PROBLEM:
Go through the entries and copy every one exactly.

─── SUPPLIED DATA ───

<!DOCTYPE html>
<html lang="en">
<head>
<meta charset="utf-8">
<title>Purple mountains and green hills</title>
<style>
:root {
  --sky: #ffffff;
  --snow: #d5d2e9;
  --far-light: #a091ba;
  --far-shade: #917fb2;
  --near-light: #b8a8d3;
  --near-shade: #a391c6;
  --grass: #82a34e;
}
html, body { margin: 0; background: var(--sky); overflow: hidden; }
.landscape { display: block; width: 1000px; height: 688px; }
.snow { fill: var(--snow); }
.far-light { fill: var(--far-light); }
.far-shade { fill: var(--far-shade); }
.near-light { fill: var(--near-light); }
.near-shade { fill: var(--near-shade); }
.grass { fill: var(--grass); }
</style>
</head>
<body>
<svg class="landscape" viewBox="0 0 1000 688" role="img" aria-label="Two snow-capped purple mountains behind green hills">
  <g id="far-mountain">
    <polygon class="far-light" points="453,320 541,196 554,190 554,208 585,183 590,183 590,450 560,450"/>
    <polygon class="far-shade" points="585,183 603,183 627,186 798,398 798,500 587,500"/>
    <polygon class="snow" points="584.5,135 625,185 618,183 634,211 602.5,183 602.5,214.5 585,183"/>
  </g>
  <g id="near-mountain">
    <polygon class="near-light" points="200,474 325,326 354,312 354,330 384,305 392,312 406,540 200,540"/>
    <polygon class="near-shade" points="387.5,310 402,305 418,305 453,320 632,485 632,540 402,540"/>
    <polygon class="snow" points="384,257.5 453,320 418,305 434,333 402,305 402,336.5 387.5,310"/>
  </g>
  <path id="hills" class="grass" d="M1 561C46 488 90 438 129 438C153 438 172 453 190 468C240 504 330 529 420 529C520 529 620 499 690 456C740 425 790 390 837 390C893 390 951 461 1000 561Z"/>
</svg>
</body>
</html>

───

OUTPUT OF THE EXERCISE:
<!DOCTYPE html>
<html lang="en">
<head>
<meta charset="utf-8">
<title>Purple mountains and green hills</title>
<style>
:root {
  --sky: #ffffff;
  --snow: #d5d2e9;
  --far-light: #a091ba;
  --far-shade: #917fb2;
  --near-light: #b8a8d3;
  --near-shade: #a391c6;
  --grass: #82a34e;
}
html, body { margin: 0; background: var(--sky); overflow: hidden; }
.landscape { display: block; width: 1000px; height: 688px; }
.snow { fill: var(--snow); }
.far-light { fill: var(--far-light); }
.far-shade { fill: var(--far-shade); }
.near-light { fill: var(--near-light); }
.near-shade { fill: var(--near-shade); }
.grass { fill: var(--grass); }
</style>
</head>
<body>
<svg class="landscape" viewBox="0 0 1000 688" role="img" aria-label="Two snow-capped purple mountains behind green hills">
  <g id="far-mountain">
    <polygon class="far-light" points="453,320 541,196 554,190 554,208 585,183 590,183 590,450 560,450"/>
    <polygon class="far-shade" points="585,183 603,183 627,186 798,398 798,500 587,500"/>
    <polygon class="snow" points="584.5,135 625,185 618,183 634,211 602.5,183 602.5,214.5 585,183"/>
  </g>
  <g id="near-mountain">
    <polygon class="near-light" points="200,474 325,326 354,312 354,330 384,305 392,312 406,540 200,540"/>
    <polygon class="near-shade" points="387.5,310 402,305 418,305 453,320 632,485 632,540 402,540"/>
    <polygon class="snow" points="384,257.5 453,320 418,305 434,333 402,305 402,336.5 387.5,310"/>
  </g>
  <path id="hills" class="grass" d="M1 561C46 488 90 438 129 438C153 438 172 453 190 468C240 504 330 529 420 529C520 529 620 499 690 456C740 425 790 390 837 390C893 390 951 461 1000 561Z"/>
</svg>
</body>
</html>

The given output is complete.